You also could not focus the camera. You had to focus your subject. Small shuffles back and forth would place them in that tiny zone of critical sharpness. Then they had to hold that position for about 30 seconds while the interior workings of the camera got spooled up, the lights got shut, and the flash fired. Not easy to do. Especially on point.
If anybody’s wondering about the color of these, what you are seeing is the natural, and occasionally inconsistent color palette of the Polaroid material, not to mention some pretty rough copy work. The entire image, with the chemical tailing that is a trademark of the Polaroid process, is about eight plus feet tall. Naturally, I wasn’t content trying for a sharp, static photo with this behemoth camera. We experimented with introducing just a touch of motion.
Jenny was so magnificent posing for this beast of a camera that we were able to knock out 6 Giant Polaroids in one day. (The fact she was excellent at holding poses was truly fortunate for me, as at the time, each sheet of Polaroid cost $300, and this was my own gig. No client paying the bill for the photos.) At the end, she posed with few of these life sized replicas of herself.
It was a wonderful day in the studio. For my part, I had to wrangle the sheer size, complexity and balky nature of this camera into a responsive instrument that could capture Jenny’s wonderfully held moments and movements. For Jenny, it was an exercise in discipline and precision, two concepts she’s quite familiar with. She is, I’ll venture to say, the only ballerina in the world who has ever posed for the Giant Polaroid. I’m fond of the images we made, even though they’ve been seen by about a dozen people. They remain rolled up in a tube in my basement. (Except for the one I gave Jenny, who in turn gave it to her parents. Geez, I hope they have a big house.) Perhaps someday a balletomane, or a museum devoted to ballet might offer a home for them. Who knows, after I’m gone, they might even be valuable. (As my friend Ronnie, who has collected a bit of my work, says, “I’m going to have you whacked. That way some your stuff might be worth something.”)
It’s been equally wonderful to watch from afar as she has fought through personal struggles, dropped out of dance for a while, and then returned to the stage as a principal dancer. She has always talked straight up about the life of a ballerina, and her struggles with her weight. Her talent and candor, I feel, make her a beacon in the dance world, which prefers to keep the pain, the anorexia, the sweat and the tears behind the curtain. Ballerinas look amazing on stage. Offstage, their bodies can be just as beat up as an NFL offensive lineman.
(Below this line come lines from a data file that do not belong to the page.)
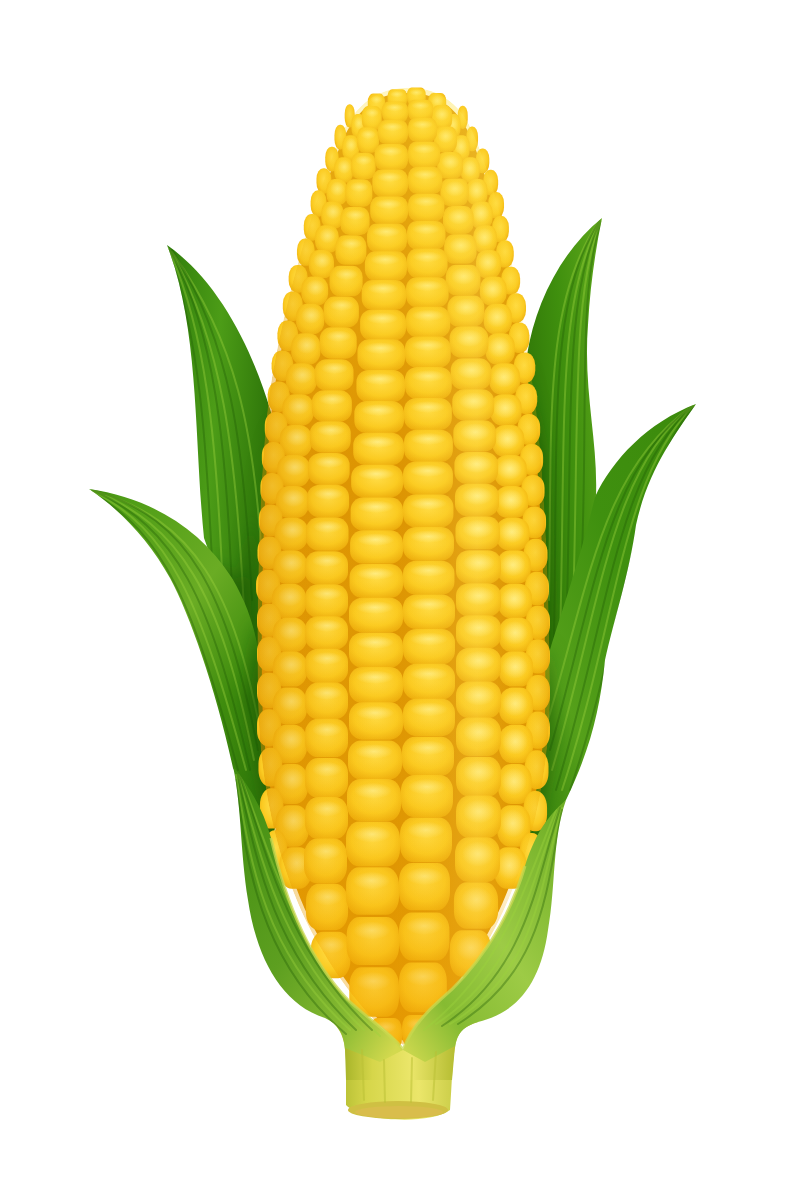
<!DOCTYPE html>
<html lang="en">
<head>
<meta charset="utf-8">
<title>Corn on the cob</title>
<style>
:root{--paper:#fff;--amber:#dc9303;--kernel:#fbcb22;--kernel-light:#ffdc46;--kernel-edge:#eba90b;--glow:#fff08c;--leaf-dark:#256a05;--leaf:#3f8f0e;--leaf-light:#76b522;--husk:#8dbd35;--stem:#e3df58}
html,body{margin:0;background:var(--paper);overflow:hidden}
svg{display:block;width:800px;height:1200px}
.kernel{fill:url(#kernelFill)}
.shine{fill:url(#shineFill)}
.vein{fill:none;stroke-width:2;stroke-linecap:round}
.pale{stroke:#9bd13c;opacity:.4}
.deep{stroke:#1d5a03;opacity:.35}
</style>
</head>
<body>
<svg viewBox="0 0 800 1200" role="img" aria-label="Ear of yellow corn with green husk leaves">
<defs>
<radialGradient id="kernelFill" cx=".5" cy=".42" r=".66">
<stop offset="0" stop-color="var(--kernel-light)"/><stop offset=".6" stop-color="var(--kernel)"/><stop offset="1" stop-color="var(--kernel-edge)"/>
</radialGradient>
<radialGradient id="shineFill">
<stop offset="0" stop-color="var(--glow)" stop-opacity=".9"/><stop offset="1" stop-color="var(--glow)" stop-opacity="0"/>
</radialGradient>
<linearGradient id="cobSides">
<stop offset="0" stop-color="#d98a00" stop-opacity=".5"/><stop offset=".2" stop-color="#e8a000" stop-opacity=".12"/><stop offset=".45" stop-color="#fc0" stop-opacity="0"/><stop offset=".75" stop-color="#ffe975" stop-opacity=".2"/><stop offset=".9" stop-color="#fc0" stop-opacity="0"/><stop offset="1" stop-color="#dc9000" stop-opacity=".4"/>
</linearGradient>
<linearGradient id="cobDepth" x2="0" y2="1">
<stop offset="0" stop-color="#ffe23c" stop-opacity=".3"/><stop offset=".4" stop-color="#ffd020" stop-opacity="0"/><stop offset=".8" stop-color="#f5a800" stop-opacity=".1"/><stop offset="1" stop-color="#f09c00" stop-opacity=".45"/>
</linearGradient>
<linearGradient id="leafBackLeft" x1="0" x2="1" y2=".25">
<stop offset="0" stop-color="#2f7d0b"/><stop offset=".45" stop-color="#4c9c17"/><stop offset="1" stop-color="var(--leaf-dark)"/>
</linearGradient>
<linearGradient id="leafLowLeft" x1=".1" x2=".9" y2="1">
<stop offset="0" stop-color="#4a9a14"/><stop offset=".4" stop-color="#6aac24"/><stop offset=".65" stop-color="#3f8c0e"/><stop offset="1" stop-color="#2c7208"/>
</linearGradient>
<linearGradient id="leafBackRight" x1="1" x2="0" y2=".5">
<stop offset="0" stop-color="#5fa81c"/><stop offset=".5" stop-color="var(--leaf)"/><stop offset="1" stop-color="#2d7206"/>
</linearGradient>
<linearGradient id="leafLowRight" x1="1" x2="0" y2="1">
<stop offset="0" stop-color="#3c8a0c"/><stop offset=".4" stop-color="#3f900f"/><stop offset=".7" stop-color="#55a01a"/><stop offset="1" stop-color="#2f7a08"/>
</linearGradient>
<linearGradient id="huskLeft" x2=".9" y2="1">
<stop offset="0" stop-color="#3f8c10"/><stop offset=".5" stop-color="#5d9f20"/><stop offset=".8" stop-color="#87ba32"/><stop offset="1" stop-color="#d3d94e"/>
</linearGradient>
<linearGradient id="huskRight" x1=".9" x2="0" y2="1">
<stop offset="0" stop-color="#6fae25"/><stop offset=".45" stop-color="#9dcb46"/><stop offset=".75" stop-color="#86bb32"/><stop offset="1" stop-color="#d6dc52"/>
</linearGradient>
<linearGradient id="stemFill">
<stop offset="0" stop-color="#a8b52a"/><stop offset=".25" stop-color="#d6d64a"/><stop offset=".6" stop-color="#ebe66a"/><stop offset="1" stop-color="#b5bd32"/>
</linearGradient>
<linearGradient id="stemTop" x2="0" y2="1">
<stop offset="0" stop-color="#9cc23a"/><stop offset="1" stop-color="#d8d84c" stop-opacity="0"/>
</linearGradient>
<filter id="soft" x="-30%" y="-30%" width="160%" height="160%"><feGaussianBlur stdDeviation="8"/></filter>

<path id="cob" d="M405 88C440 86 462 106 474 135C500 196 520 290 532 380C544 450 550 600 550 700C548 800 520 890 480 955C455 1000 425 1025 403 1045C375 1025 345 990 322 950C285 890 260 800 258 700C256 600 260 460 270 390C284 300 312 210 338 142C352 108 375 88 405 88Z"/>
<path id="shapeBackLeft" d="M167 245C217 280 251 345 271 412L290 600L262 700L204 538C194 440 200 330 167 245Z"/>
<path id="shapeLowLeft" d="M89 489C150 498 200 528 232 578C248 605 255 630 258 650L290 780L272 838L233 768C216 690 190 615 170 578C150 542 122 511 89 489Z"/>
<path id="shapeBackRight" d="M602 218C560 252 535 305 527 355L520 560L546 690L580 640L596 495C598 440 583 390 588 325C590 288 595 252 602 218Z"/>
<path id="shapeLowRight" d="M696 404C648 422 612 460 595 497C580 560 562 610 550 650L520 780L530 850L566 800C590 750 600 710 605 660C614 620 630 570 636 525C648 470 674 436 696 404Z"/>
<path id="shapeHuskLeft" d="M233 766C252 790 264 812 271 838C286 905 312 962 348 1000C372 1022 392 1034 403 1050L380 1064L345 1050C344 1033 338 1024 325 1018C280 1004 256 955 248 900C240 850 242 810 233 766Z"/>
<path id="shapeHuskRight" d="M566 800C545 818 534 838 525 866C506 930 470 975 440 1000C424 1014 410 1030 403 1050L425 1064L455 1048C457 1032 465 1026 478 1022C520 1012 541 980 548 930C556 885 552 840 566 800Z"/>
<clipPath id="clipCob"><use href="#cob"/></clipPath>
<clipPath id="clipBackLeft"><use href="#shapeBackLeft"/></clipPath>
<clipPath id="clipLowLeft"><use href="#shapeLowLeft"/></clipPath>
<clipPath id="clipBackRight"><use href="#shapeBackRight"/></clipPath>
<clipPath id="clipLowRight"><use href="#shapeLowRight"/></clipPath>
<clipPath id="clipHuskLeft"><use href="#shapeHuskLeft"/></clipPath>
<clipPath id="clipHuskRight"><use href="#shapeHuskRight"/></clipPath>

<g id="mid">
<rect class="kernel" x="-54" y="-16" width="54" height="32" rx="13" ry="12"/><ellipse class="shine" cx="-28" cy="-7" rx="19" ry="6"/>
<rect class="kernel" x="0" y="-19" width="52" height="32" rx="13" ry="12"/><ellipse class="shine" cx="26" cy="-10" rx="19" ry="6"/>
</g>
<g id="side">
<rect class="kernel" x="-98" y="-16" width="43" height="32" rx="13" ry="12"/><ellipse class="shine" cx="-76" cy="-7" rx="15" ry="6"/>
<rect class="kernel" x="53" y="-17" width="45" height="32" rx="13" ry="12"/><ellipse class="shine" cx="76" cy="-5" rx="16" ry="9"/>
</g>
<g id="edge">
<rect class="kernel" x="-146" y="-29" width="24" height="31" rx="11" ry="13"/><rect class="kernel" x="123" y="-27" width="24" height="31" rx="11" ry="13"/>
<rect class="kernel" x="-130" y="-16" width="34" height="32" rx="13"/><ellipse class="shine" cx="-112" cy="-4" rx="12" ry="9"/>
<rect class="kernel" x="96" y="-16" width="34" height="32" rx="13"/><ellipse class="shine" cx="112" cy="-2" rx="13" ry="11"/>
</g>
</defs>

<g id="back-leaves">
<use href="#shapeBackLeft" fill="url(#leafBackLeft)"/>
<g clip-path="url(#clipBackLeft)">
<path class="vein pale" d="M168 248C206 330 216 440 222 570M170 250C222 340 236 450 244 610M172 252C236 340 254 430 262 560"/>
<path class="vein deep" d="M168 250C200 340 206 440 212 560M170 250C214 330 226 440 232 590M172 250C230 340 244 440 252 600"/>
<path d="M272 400L252 520L262 720L210 560L240 580Z" fill="#174f02" opacity=".55" filter="url(#soft)"/>
</g>
<use href="#shapeBackRight" fill="url(#leafBackRight)"/>
<g clip-path="url(#clipBackRight)">
<path class="vein pale" d="M601 220C570 300 580 420 572 640M601 220C556 300 566 420 560 640M600 220C543 300 552 420 549 600"/>
<path class="vein deep" d="M601 222C576 300 590 420 580 600M600 222C563 300 573 420 566 640M600 220C548 300 558 420 554 640"/>
<path d="M524 360L546 460L556 690L530 690Z" fill="#174f02" opacity=".5" filter="url(#soft)"/>
</g>
</g>

<g id="lower-leaves">
<use href="#shapeLowLeft" fill="url(#leafLowLeft)"/>
<g clip-path="url(#clipLowLeft)">
<path class="vein pale" d="M92 491C170 530 200 600 246 770M92 490C180 525 220 590 254 760M92 490C196 520 234 590 262 740"/>
<path class="vein deep" d="M92 492C164 535 192 600 238 770M92 490C176 528 210 595 250 770M94 490C190 520 226 590 258 750"/>
<path d="M256 620L244 700L272 850L300 780Z" fill="#174f02" opacity=".55" filter="url(#soft)"/>
</g>
<use href="#shapeLowRight" fill="url(#leafLowRight)"/>
<g clip-path="url(#clipLowRight)">
<path class="vein pale" d="M694 405C620 480 618 620 562 790M693 405C610 470 602 600 552 770M692 406C602 470 590 580 548 720"/>
<path class="vein deep" d="M694 406C632 480 622 640 570 790M693 406C616 474 610 610 556 790M692 406C606 470 596 590 550 750"/>
<path d="M550 640L556 740L534 860L510 800Z" fill="#174f02" opacity=".5" filter="url(#soft)"/>
</g>
</g>

<g id="ear">
<use href="#cob" fill="var(--amber)" transform="translate(12 6) scale(.97 .99)"/>
<g id="edge-kernels">
<use href="#edge" transform="matrix(.42 0 0 .75 406 126)"/>
<use href="#edge" transform="matrix(.49 0 0 .8 406 148)"/>
<use href="#edge" transform="matrix(.56 0 0 .8 407 170)"/>
<use href="#edge" transform="matrix(.62 0 0 .82 407 192)"/>
<use href="#edge" transform="matrix(.66 0 0 .85 407 215)"/>
<use href="#edge" transform="matrix(.7 0 0 .86 406 239)"/>
<use href="#edge" transform="matrix(.74 0 0 .88 405 264)"/>
<use href="#edge" transform="matrix(.79 0 0 .9 404 291)"/>
<use href="#edge" transform="matrix(.83 0 0 .95 404 319)"/>
<use href="#edge" transform="matrix(.86 0 0 .98 403 349)"/>
<use href="#edge" transform="matrix(.9 0 0 .98 403 379)"/>
<use href="#edge" transform="matrix(.92 0 0 .98 402 410)"/>
<use href="#edge" transform="matrix(.94 0 0 1 402 441)"/>
<use href="#edge" transform="matrix(.96 0 0 1 402 471)"/>
<use href="#edge" transform="matrix(.97 0 0 1 402 502)"/>
<use href="#edge" transform="matrix(.98 0 0 1.02 402 534)"/>
<use href="#edge" transform="matrix(.99 0 0 1.05 402 567)"/>
<use href="#edge" transform="matrix(1 0 0 1.08 402 601)"/>
<use href="#edge" transform="matrix(1 0 0 1.08 403 635)"/>
<use href="#edge" transform="matrix(1 0 0 1.1 403 669)"/>
<use href="#edge" transform="matrix(1 0 0 1.15 403 706)"/>
<use href="#edge" transform="matrix(1 0 0 1.2 403 744)"/>
<use href="#edge" transform="matrix(.99 0 0 1.25 403 784)"/>
<use href="#edge" transform="matrix(.98 0 0 1.3 403 826)"/>
<use href="#edge" transform="matrix(.95 0 0 1.3 403 868)"/>
</g>
<g id="side-kernels">
<use href="#side" transform="matrix(.4 0 0 .65 407 104)"/>
<use href="#side" transform="matrix(.46 0 0 .75 407 118)"/>
<use href="#side" transform="matrix(.51 0 0 .8 407 140)"/>
<use href="#side" transform="matrix(.57 0 0 .83 407 166)"/>
<use href="#side" transform="matrix(.63 0 0 .86 407 193)"/>
<use href="#side" transform="matrix(.68 0 0 .88 407 221)"/>
<use href="#side" transform="matrix(.72 0 0 .92 406 250)"/>
<use href="#side" transform="matrix(.77 0 0 .96 405 281)"/>
<use href="#side" transform="matrix(.82 0 0 .97 404 312)"/>
<use href="#side" transform="matrix(.86 0 0 .98 404 343)"/>
<use href="#side" transform="matrix(.9 0 0 .98 403 375)"/>
<use href="#side" transform="matrix(.93 0 0 .98 403 406)"/>
<use href="#side" transform="matrix(.95 0 0 .99 403 437)"/>
<use href="#side" transform="matrix(.97 0 0 1 403 469)"/>
<use href="#side" transform="matrix(.98 0 0 1.02 403 501)"/>
<use href="#side" transform="matrix(.99 0 0 1.04 403 534)"/>
<use href="#side" transform="matrix(1 0 0 1.05 403 568)"/>
<use href="#side" transform="matrix(1 0 0 1.05 403 601)"/>
<use href="#side" transform="matrix(1 0 0 1.05 403 633)"/>
<use href="#side" transform="matrix(1 0 0 1.08 403 666)"/>
<use href="#side" transform="matrix(1 0 0 1.15 403 701)"/>
<use href="#side" transform="matrix(1 0 0 1.2 403 738)"/>
<use href="#side" transform="matrix(1 0 0 1.25 403 778)"/>
<use href="#side" transform="matrix(1 0 0 1.32 403 818)"/>
<use href="#side" transform="matrix(1 0 0 1.4 402 861)"/>
<use href="#side" transform="matrix(.98 0 0 1.45 402 907)"/>
<use href="#side" transform="matrix(.92 0 0 1.45 401 955)"/>
</g>
<g id="middle-kernels">
<use href="#mid" transform="matrix(.36 0 0 .55 407 98)"/>
<use href="#mid" transform="matrix(.48 0 0 .65 408 112)"/>
<use href="#mid" transform="matrix(.56 0 0 .75 408 132)"/>
<use href="#mid" transform="matrix(.62 0 0 .82 408 157)"/>
<use href="#mid" transform="matrix(.66 0 0 .85 408 183)"/>
<use href="#mid" transform="matrix(.7 0 0 .86 408 210)"/>
<use href="#mid" transform="matrix(.74 0 0 .9 407 238)"/>
<use href="#mid" transform="matrix(.78 0 0 .92 407 266)"/>
<use href="#mid" transform="matrix(.82 0 0 .94 406 295)"/>
<use href="#mid" transform="matrix(.85 0 0 .96 406 325)"/>
<use href="#mid" transform="matrix(.88 0 0 .98 405 355)"/>
<use href="#mid" transform="matrix(.9 0 0 1 405 386)"/>
<use href="#mid" transform="matrix(.92 0 0 1 404 417)"/>
<use href="#mid" transform="matrix(.94 0 0 1.01 404 449)"/>
<use href="#mid" transform="matrix(.96 0 0 1.02 403 481)"/>
<use href="#mid" transform="matrix(.97 0 0 1.04 403 514)"/>
<use href="#mid" transform="matrix(.98 0 0 1.05 403 547)"/>
<use href="#mid" transform="matrix(.99 0 0 1.06 403 581)"/>
<use href="#mid" transform="matrix(1 0 0 1.08 403 615)"/>
<use href="#mid" transform="matrix(1 0 0 1.1 403 650)"/>
<use href="#mid" transform="matrix(1 0 0 1.12 403 685)"/>
<use href="#mid" transform="matrix(1 0 0 1.17 403 721)"/>
<use href="#mid" transform="matrix(1 0 0 1.22 402 760)"/>
<use href="#mid" transform="matrix(1 0 0 1.32 401 800)"/>
<use href="#mid" transform="matrix(1 0 0 1.4 400 844)"/>
<use href="#mid" transform="matrix(.98 0 0 1.48 399 891)"/>
<use href="#mid" transform="matrix(.97 0 0 1.5 399 941)"/>
<use href="#mid" transform="matrix(.92 0 0 1.55 399 992)"/>
<use href="#mid" transform="matrix(.6 0 0 1 402 1034)"/>
</g>
<g clip-path="url(#clipCob)">
<use href="#cob" fill="url(#cobSides)"/>
<use href="#cob" fill="url(#cobDepth)"/>
</g>
</g>

<g id="stem">
<path d="M330 1020C342 1030 345 1040 346 1060L346 1105C362 1122 430 1125 450 1110C452 1084 452 1060 456 1042C459 1030 466 1026 478 1022L440 1002L403 1050L350 1002Z" fill="url(#stemFill)"/>
<ellipse cx="398" cy="1110" rx="50" ry="9" fill="#cfc043"/>
<ellipse cx="399" cy="1112" rx="44" ry="6" fill="#d9bd4c"/>
</g>
<g id="husk">
<use href="#shapeHuskLeft" fill="url(#huskLeft)"/>
<g clip-path="url(#clipHuskLeft)">
<path class="vein pale" d="M236 775C250 860 262 950 350 1030M238 775C262 860 280 950 364 1030M240 775C270 850 292 950 380 1036"/>
<path class="vein deep" d="M236 780C246 860 258 960 346 1034M238 775C256 860 272 950 356 1030M240 775C266 850 286 950 372 1030"/>
</g>
<use href="#shapeHuskRight" fill="url(#huskRight)"/>
<g clip-path="url(#clipHuskRight)">
<path class="vein pale" d="M562 808C540 880 540 970 450 1024M560 808C530 880 520 970 436 1024M556 810C520 900 500 970 424 1030"/>
<path class="vein deep" d="M562 810C546 890 544 970 458 1024M560 808C536 880 528 970 442 1026" opacity=".2"/>
</g>
<path d="M271 838C286 905 312 962 348 1000C372 1022 392 1034 403 1050C410 1030 424 1014 440 1000C470 975 506 930 525 866" fill="none" stroke="#c9d94f" stroke-width="3" opacity=".75"/>
<path d="M345 1048L380 1062L403 1050L425 1062L455 1046L452 1080L346 1080Z" fill="url(#stemFill)"/>
<path d="M362 1050L364 1100M384 1060L385 1102M412 1058L411 1102M436 1052L433 1100" class="vein" stroke="#b9c034" opacity=".5"/>
</g>
</svg>
</body>
</html>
Jenny’s handled this week with typical aplomb and grace. She did not attack, nor demand apologies. Jenny’s not a 16 year old stick in pointe shoes. She’s a woman. And, as she said, quite directly, in response to Mr. Macauley’s column, “I’m not overweight.” Twyla Tharp once said of her, “Jenifer is a major talent; she is gorgeous; she has qualities few dancers do. She radiates what she is–a very good person. That combination of real beauty and talent and warmth made her a logical choice. Jenifer has a very clear, clean technique and her exceptional musicality is a factor; she is an intelligent person. In a partnership, Jenifer has a female quality that is marvelous.”
She is marvelous. She’s a woman who flies. More tk….